• **Try it**
Please retype every entry as written, and keep the pictures out.

• **Extracted material**
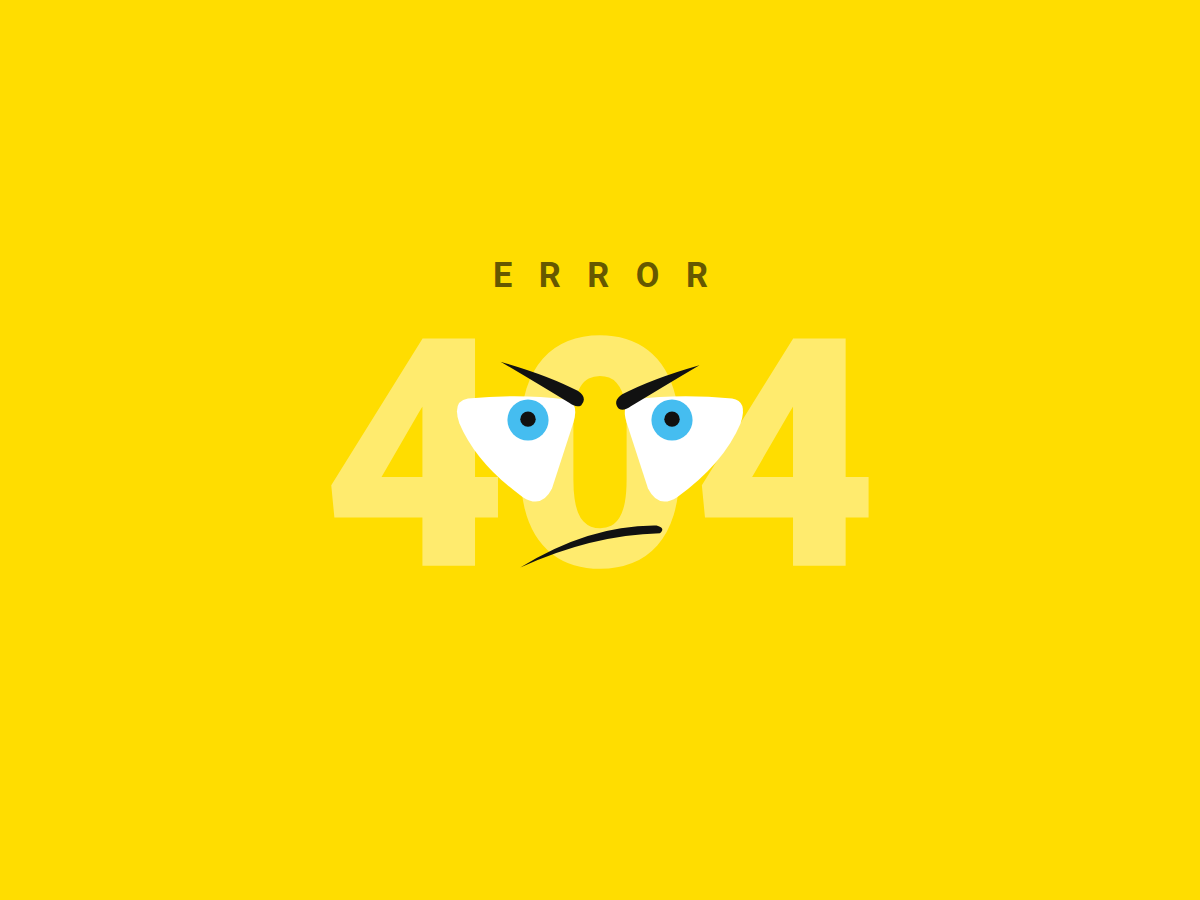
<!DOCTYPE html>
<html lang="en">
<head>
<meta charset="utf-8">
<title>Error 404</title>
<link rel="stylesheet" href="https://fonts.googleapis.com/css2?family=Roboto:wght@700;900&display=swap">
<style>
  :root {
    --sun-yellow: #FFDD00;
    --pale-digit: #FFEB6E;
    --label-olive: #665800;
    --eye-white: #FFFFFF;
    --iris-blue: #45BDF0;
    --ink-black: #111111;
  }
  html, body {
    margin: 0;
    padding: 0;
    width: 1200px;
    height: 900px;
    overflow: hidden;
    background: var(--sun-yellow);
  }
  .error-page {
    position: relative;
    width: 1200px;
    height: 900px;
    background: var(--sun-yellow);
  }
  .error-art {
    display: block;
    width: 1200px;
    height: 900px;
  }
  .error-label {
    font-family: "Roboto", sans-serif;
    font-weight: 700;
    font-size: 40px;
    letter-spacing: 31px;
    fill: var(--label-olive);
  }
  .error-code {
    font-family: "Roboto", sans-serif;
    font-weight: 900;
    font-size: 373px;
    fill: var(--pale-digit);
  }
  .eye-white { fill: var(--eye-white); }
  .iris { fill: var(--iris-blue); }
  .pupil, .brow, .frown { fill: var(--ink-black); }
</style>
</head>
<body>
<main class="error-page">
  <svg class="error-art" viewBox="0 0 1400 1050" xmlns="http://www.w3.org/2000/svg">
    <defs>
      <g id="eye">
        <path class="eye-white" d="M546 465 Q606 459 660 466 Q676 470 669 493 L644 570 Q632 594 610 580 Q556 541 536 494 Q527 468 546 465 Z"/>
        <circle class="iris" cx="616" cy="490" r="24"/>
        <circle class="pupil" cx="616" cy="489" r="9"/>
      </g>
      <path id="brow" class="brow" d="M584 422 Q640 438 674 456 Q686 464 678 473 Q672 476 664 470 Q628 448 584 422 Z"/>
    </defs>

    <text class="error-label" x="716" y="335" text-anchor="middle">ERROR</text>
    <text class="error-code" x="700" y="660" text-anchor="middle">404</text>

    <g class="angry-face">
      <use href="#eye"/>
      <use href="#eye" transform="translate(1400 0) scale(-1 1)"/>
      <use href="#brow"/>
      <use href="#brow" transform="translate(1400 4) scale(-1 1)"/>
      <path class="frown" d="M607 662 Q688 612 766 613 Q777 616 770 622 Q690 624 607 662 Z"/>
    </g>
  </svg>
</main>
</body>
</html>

• **Result for this exercise**
<!DOCTYPE html>
<html lang="en">
<head>
<meta charset="utf-8">
<title>Error 404</title>
<link rel="stylesheet" href="https://fonts.googleapis.com/css2?family=Roboto:wght@700;900&display=swap">
<style>
  :root {
    --sun-yellow: #FFDD00;
    --pale-digit: #FFEB6E;
    --label-olive: #665800;
    --eye-white: #FFFFFF;
    --iris-blue: #45BDF0;
    --ink-black: #111111;
  }
  html, body {
    margin: 0;
    padding: 0;
    width: 1200px;
    height: 900px;
    overflow: hidden;
    background: var(--sun-yellow);
  }
  .error-page {
    position: relative;
    width: 1200px;
    height: 900px;
    background: var(--sun-yellow);
  }
  .error-art {
    display: block;
    width: 1200px;
    height: 900px;
  }
  .error-label {
    font-family: "Roboto", sans-serif;
    font-weight: 700;
    font-size: 40px;
    letter-spacing: 31px;
    fill: var(--label-olive);
  }
  .error-code {
    font-family: "Roboto", sans-serif;
    font-weight: 900;
    font-size: 373px;
    fill: var(--pale-digit);
  }
  .eye-white { fill: var(--eye-white); }
  .iris { fill: var(--iris-blue); }
  .pupil, .brow, .frown { fill: var(--ink-black); }
</style>
</head>
<body>
<main class="error-page">
  <svg class="error-art" viewBox="0 0 1400 1050" xmlns="http://www.w3.org/2000/svg">
    <defs>
      <g id="eye">
        <path class="eye-white" d="M546 465 Q606 459 660 466 Q676 470 669 493 L644 570 Q632 594 610 580 Q556 541 536 494 Q527 468 546 465 Z"/>
        <circle class="iris" cx="616" cy="490" r="24"/>
        <circle class="pupil" cx="616" cy="489" r="9"/>
      </g>
      <path id="brow" class="brow" d="M584 422 Q640 438 674 456 Q686 464 678 473 Q672 476 664 470 Q628 448 584 422 Z"/>
    </defs>

    <text class="error-label" x="716" y="335" text-anchor="middle">ERROR</text>
    <text class="error-code" x="700" y="660" text-anchor="middle">404</text>

    <g class="angry-face">
      <use href="#eye"/>
      <use href="#eye" transform="translate(1400 0) scale(-1 1)"/>
      <use href="#brow"/>
      <use href="#brow" transform="translate(1400 4) scale(-1 1)"/>
      <path class="frown" d="M607 662 Q688 612 766 613 Q777 616 770 622 Q690 624 607 662 Z"/>
    </g>
  </svg>
</main>
</body>
</html>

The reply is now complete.